A simple way to save taxes on investment income

Loan those funds to a lower-earning spouse with a 1% interest rate

  1 Premium content image


From the April 2016 issue of the magazine.

  1 Premium content image

investment funds_401Those who invest in non-registered accounts have to pay taxes on dividends, capital gains or income generated from those investments at their marginal rate. That can get expensive if you’re in a high tax bracket. So, rather than forking over all of that money, a higher-earning spouse can loan a lower-earning spouse those investment dollars to put into the market. That way, any investment-related income will be taxed in the lower earner’s hands. Just remember: Your spouse will have to pay you interest on the loan. But the rate is only 1% a year, and get this: There’s no timeline for when the loan has to get paid back, says CPA Allan Madan.

The bottom line: Depending on how well your investments perform and the difference in incomes, giving a low-earning spouse a loan could save you thousands of dollars.

More tax tips here.

One comment on “A simple way to save taxes on investment income

  1. I did this just 2 weeks ago. We have a provincial strip bond that yields 3.821% yield to maturity. It really ends up accruing compound interest of 218% until 2046-December-1 over 30.825 years. Basically, I income taxes on 1% and she pays on the other 6.07%.

    So I am in the 41% income tax bracket but she is in the 25% income tax bracket. The annual income tax savings is about $1,000 a year.

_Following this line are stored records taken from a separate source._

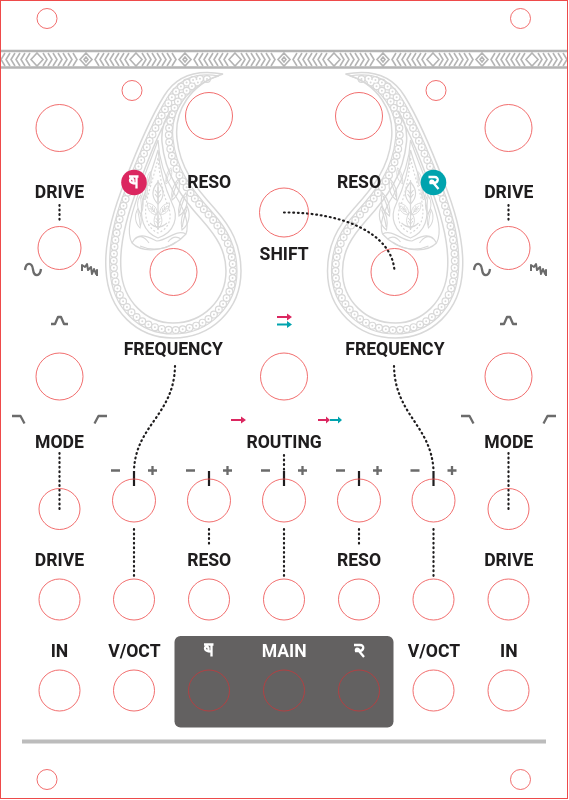
<!DOCTYPE html>
<html lang="en">
<head>
<meta charset="utf-8">
<title>Dual filter panel</title>
<style>
:root{--ink:#1f1d1e;--cut:#ee4a4a;--cut-dim:#c4393b;--pink:#db2760;--teal:#00a3ae;--icon:#6b6b6b;--rule:#bcbcbc;--lace:#d8d8d8;--plate:#636161}
*{box-sizing:border-box}
html,body{margin:0;overflow:hidden;background:#fff}
.panel{position:relative;width:569px;height:800px;overflow:hidden;background:#fff;font-family:Roboto,Inter,sans-serif}
.artwork{position:absolute;inset:0;display:block;fill:none}
.labels{position:relative;display:flex;flex-direction:column;width:525px;margin-left:22px;padding-top:182px}
.row{display:grid;grid-template-columns:repeat(7,74.9px);height:20px;justify-items:center;color:var(--ink);font-weight:700;font-size:17.6px;line-height:20px;white-space:nowrap}
.row span{grid-row:1}
.c1{grid-column:1}.c2{grid-column:2}.c3{grid-column:3}.c4{grid-column:4}.c5{grid-column:5}.c6{grid-column:6}.c7{grid-column:7}
.raised{margin-top:-10px}
.shift{margin-top:42px}
.frequency{margin-top:75px}
.frequency .c2{transform:translateX(39px)}
.frequency .c6{transform:translateX(-39px)}
.mode{margin-top:73px}
.cv{margin-top:98px}
.jacks{margin-top:71px}
.row .output{color:#fff}
.cutouts{stroke:var(--cut);stroke-width:.8}
.dotted{stroke:var(--ink);stroke-width:2.2;stroke-linecap:round;stroke-dasharray:.8 3.8}
.icons{stroke:var(--icon);stroke-width:2.3;stroke-linejoin:round}
.lace{stroke:var(--lace);stroke-width:1.2}
.bead{stroke-linecap:round;stroke-dasharray:0 7}
.numeral{stroke:#fff;stroke-width:2.3}
</style>
</head>
<body>
<main class="panel">
<svg class="artwork" width="569" height="800" viewBox="0 0 569 800" aria-hidden="true">
<defs>
<path id="chevron" d="M0 53l4 6.500-4 6.500"/>
<g id="chevrons"><use href="#chevron" x="7"/><use href="#chevron" x="12"/><use href="#chevron" x="17"/><use href="#chevron" x="22"/><use href="#chevron" x="27"/><use href="#chevron" x="32"/><use href="#chevron" x="37"/></g>
<g id="border-repeat">
<use href="#chevrons" x="-50"/>
<use href="#chevrons" transform="scale(-1 1)" x="-50"/>
<path d="M0 53l6 6.500-6 6.500-6-6.500zM0 57l2 2.500-2 2.500-2-2.500z"/>
<path d="M50 53l6 6.500-6 6.500-6-6.500z"/>
</g>
<path id="band" d="M207 79C192 77 180 84 172 97C156 123 144 154 131 184C120 213 112 243 114 270C116 306 142 330 173 330C207 330 233 304 233 271C233 248 224 232 208 214C188 192 172 170 169 140C167 115 179 90 203 80"/>
<path id="leaf" d="M0 0C-7-7-6-15 0-22C6-15 7-7 0 0zM0-2V-17M0-6l-3-4M0-6l3-4M0-10l-3-4M0-10l3-4"/>
<path id="frond" d="M0 0C-8-4-12-13-10-22C-4-17 0-9 0 0zM-1-3C-3-9-6-14-9-19"/>
<g id="polarity"><path class="icons" d="M-23 470.500h9M14 470.500h9M18.500 466v9"/><path d="M0 471v15" stroke="var(--ink)" stroke-width="2.200"/></g>
<g id="filter-icons" class="icons">
<path d="M25 270C26 262 32 262 33 269.500S40 277 41 269"/>
<path d="M82 271V265l3 2 2-3 1 6 3-3 1 7 2-5 2 5 1-4v6" stroke-width="2"/>
<path d="M51 324h4l3-7h3l3 7h4"/>
<path d="M12 416h8.500l4 7.500M107 416h-8.500l-4 7.500"/>
</g>
<path id="numeral-one" class="numeral" d="M-5-5.500H4.500M2.500-5.500V6.500M2.500 1.500C-1 1.500-4 1-4-1.500C-4-4-.5-4-.5-1.500V1"/>
<path id="numeral-two" class="numeral" d="M-5-5H1C6-5 5 1 0 1H-3C-4-2 0-2 0 1L5 7"/>
<path id="arrow" d="M0-1h10v-2.500l5 3.500-5 3.500V1H0z"/>
<circle id="knob" r="23.500"/>
<circle id="trimmer" r="21.500"/>
<circle id="jack" r="20.500"/>
<circle id="screw" r="10"/>
<g id="outer-jacks"><use href="#jack" x="59.500"/><use href="#jack" x="134"/><use href="#jack" x="433.500"/><use href="#jack" x="508.500"/></g>
<g id="centre-jacks"><use href="#jack" x="209"/><use href="#jack" x="284"/><use href="#jack" x="359"/></g>
<clipPath id="board"><rect x="1" width="567" height="799"/></clipPath>
</defs>

<g clip-path="url(#board)" stroke="#b4b4b4" stroke-width="1.600">
<path d="M0 51h568M0 67.500h568" stroke-width="2.400"/>
<use href="#border-repeat" x="-13"/><use href="#border-repeat" x="86"/><use href="#border-repeat" x="185"/><use href="#border-repeat" x="284"/><use href="#border-repeat" x="383"/><use href="#border-repeat" x="482"/><use href="#border-repeat" x="581"/>
</g>
<path d="M22 741.500h524" stroke="var(--rule)" stroke-width="4"/>

<g id="paisley" class="lace">
<use href="#band" class="bead" stroke-width="8"/>
<use href="#band" class="bead" stroke="#fff" stroke-width="5.600"/>
<use href="#band" class="bead" stroke-width="2"/>
<path d="M223 74C196 69 176 76 164 96C148 122 136 152 125 181C113 211 104 242 106 270C108 311 137 338 173 338C212 338 241 309 241 271C241 245 231 227 215 209C195 187 180 168 177 139C174 111 190 84 223 74z" stroke-width="1.500"/>
<path d="M219 76C195 72 179 79 167 98C151 124 139 154 128 183C116 212 108 243 110 270C112 308 139 334 173 334C209 334 237 306 237 271C237 247 228 230 212 212C191 189 176 169 173 139C170 112 186 86 219 76z"/>
<path d="M171 111C157 136 148 160 138 187C127 215 119 244 121 270C123 301 146 323 173 323C203 323 226 300 226 271C226 251 217 237 202 220C182 198 165 175 162 142C161 129 165 118 171 111z" stroke-width="1.500"/>
<path d="M158 140C151 161 142 179 137 198C131 216 126 232 132 243C143 254 170 252 186 234C190 223 184 209 175 195C165 178 159 162 158 140z"/>
<path d="M158 150C152 171 146 186 143 201C139 217 143 232 158 238C175 232 179 217 172 203C165 188 160 173 158 150z"/>
<path d="M158 158C154 177 148 192 146 205C144 220 149 229 158 233C169 229 173 217 168 206C163 193 160 179 158 158z" stroke-dasharray="2 2"/>
<use href="#leaf" x="158" y="204"/>
<use href="#leaf" transform="translate(157 215) rotate(-38) scale(.7)"/>
<use href="#leaf" transform="translate(160 215) rotate(38) scale(.7)"/>
<use href="#leaf" transform="translate(158 229) scale(.8)"/>
<path d="M158 180v50M150 223q8 8 17 0M132 243C138 231 148 237 157 241C168 240 176 229 186 234M135 239q7-6 14 4M168 242q6-8 13-3M140 246q18 8 36-4"/>
<use href="#frond" transform="translate(140 228) rotate(18) scale(.8)"/>
<use href="#frond" transform="translate(141 214) rotate(24) scale(.8)"/>
<use href="#frond" transform="translate(145 200) rotate(28) scale(.7)"/>
<use href="#frond" transform="translate(149 186) rotate(30) scale(.6)"/>
<use href="#frond" transform="translate(182 230) scale(-1 1) rotate(12)"/>
<use href="#frond" transform="translate(179 216) scale(-1 1) rotate(8)"/>
<use href="#frond" transform="translate(172 200) scale(-.9 .9) rotate(8)"/>
<use href="#frond" transform="translate(166 184) scale(-.7 .7) rotate(8)"/>
</g>
<use href="#paisley" transform="translate(568.500 0) scale(-1 1)"/>

<rect x="174.500" y="636" width="219" height="91.500" rx="6" fill="var(--plate)"/>

<g class="dotted">
<path d="M59.500 205v18M508.500 205v18M59.500 453v56M508.500 453v56"/>
<path d="M284 212.500C340 212 392 232 394.500 271"/>
<path d="M175 366C174 415 136 425 134 470M394 366C395 415 431 425 433.500 470"/>
<path d="M284 455v15M134 529v47M284 529v47M433.500 529v47M209 529v17M359 529v17"/>
</g>

<use href="#polarity" x="134"/><use href="#polarity" x="209"/><use href="#polarity" x="284"/><use href="#polarity" x="359"/><use href="#polarity" x="433.500"/>
<use href="#filter-icons"/><use href="#filter-icons" x="449"/>

<g fill="var(--pink)"><use href="#arrow" x="277" y="317"/><use href="#arrow" x="231" y="420"/><use href="#arrow" transform="translate(318 420) scale(.8 1)"/></g>
<g fill="var(--teal)"><use href="#arrow" x="277" y="324.500"/><use href="#arrow" transform="translate(330 420) scale(.8 1)"/></g>

<circle cx="134" cy="182.500" r="12.800" fill="var(--pink)"/>
<circle cx="433.500" cy="182.500" r="12.800" fill="var(--teal)"/>
<use href="#numeral-one" x="134" y="182"/><use href="#numeral-two" x="433.500" y="182"/>
<use href="#numeral-one" x="209" y="650"/><use href="#numeral-two" x="359" y="650"/>

<g class="cutouts">
<rect x=".5" y=".5" width="567" height="798" stroke-width="1"/>
<use href="#screw" x="47" y="18.500"/><use href="#screw" x="520.500" y="18.500"/><use href="#screw" x="47" y="779.500"/><use href="#screw" x="520.500" y="779.500"/>
<use href="#screw" x="132" y="90.500"/><use href="#screw" x="436" y="90.500"/>
<use href="#knob" x="59.500" y="128"/><use href="#knob" x="508.500" y="128"/><use href="#knob" x="209" y="116"/><use href="#knob" x="359" y="116"/>
<circle cx="284" cy="212.500" r="24.500"/>
<use href="#knob" x="173.500" y="272"/><use href="#knob" x="394.500" y="272"/>
<use href="#knob" x="59.500" y="376.500"/><use href="#knob" x="284" y="376.500"/><use href="#knob" x="508.500" y="376.500"/>
<use href="#trimmer" x="59.500" y="248"/><use href="#trimmer" x="508.500" y="248"/>
<use href="#trimmer" x="134" y="500.500"/><use href="#trimmer" x="209" y="500.500"/><use href="#trimmer" x="284" y="500.500"/><use href="#trimmer" x="359" y="500.500"/><use href="#trimmer" x="433.500" y="500.500"/>
<use href="#jack" x="59.500" y="509"/><use href="#jack" x="508.500" y="509"/>
<use href="#outer-jacks" y="599.500"/><use href="#centre-jacks" y="599.500"/>
<use href="#outer-jacks" y="690.500"/><use href="#centre-jacks" y="690.500" stroke="var(--cut-dim)"/>
</g>
</svg>

<section class="labels">
<div class="row"><span class="c1">DRIVE</span><span class="c3 raised">RESO</span><span class="c5 raised">RESO</span><span class="c7">DRIVE</span></div>
<div class="row shift"><span class="c4">SHIFT</span></div>
<div class="row frequency"><span class="c2">FREQUENCY</span><span class="c6">FREQUENCY</span></div>
<div class="row mode"><span class="c1">MODE</span><span class="c4">ROUTING</span><span class="c7">MODE</span></div>
<div class="row cv"><span class="c1">DRIVE</span><span class="c3">RESO</span><span class="c5">RESO</span><span class="c7">DRIVE</span></div>
<div class="row jacks"><span class="c1">IN</span><span class="c2">V/OCT</span><span class="c4 output">MAIN</span><span class="c6">V/OCT</span><span class="c7">IN</span></div>
</section>
</main>
</body>
</html>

Leave a comment

Your email address will not be published. Required fields are marked *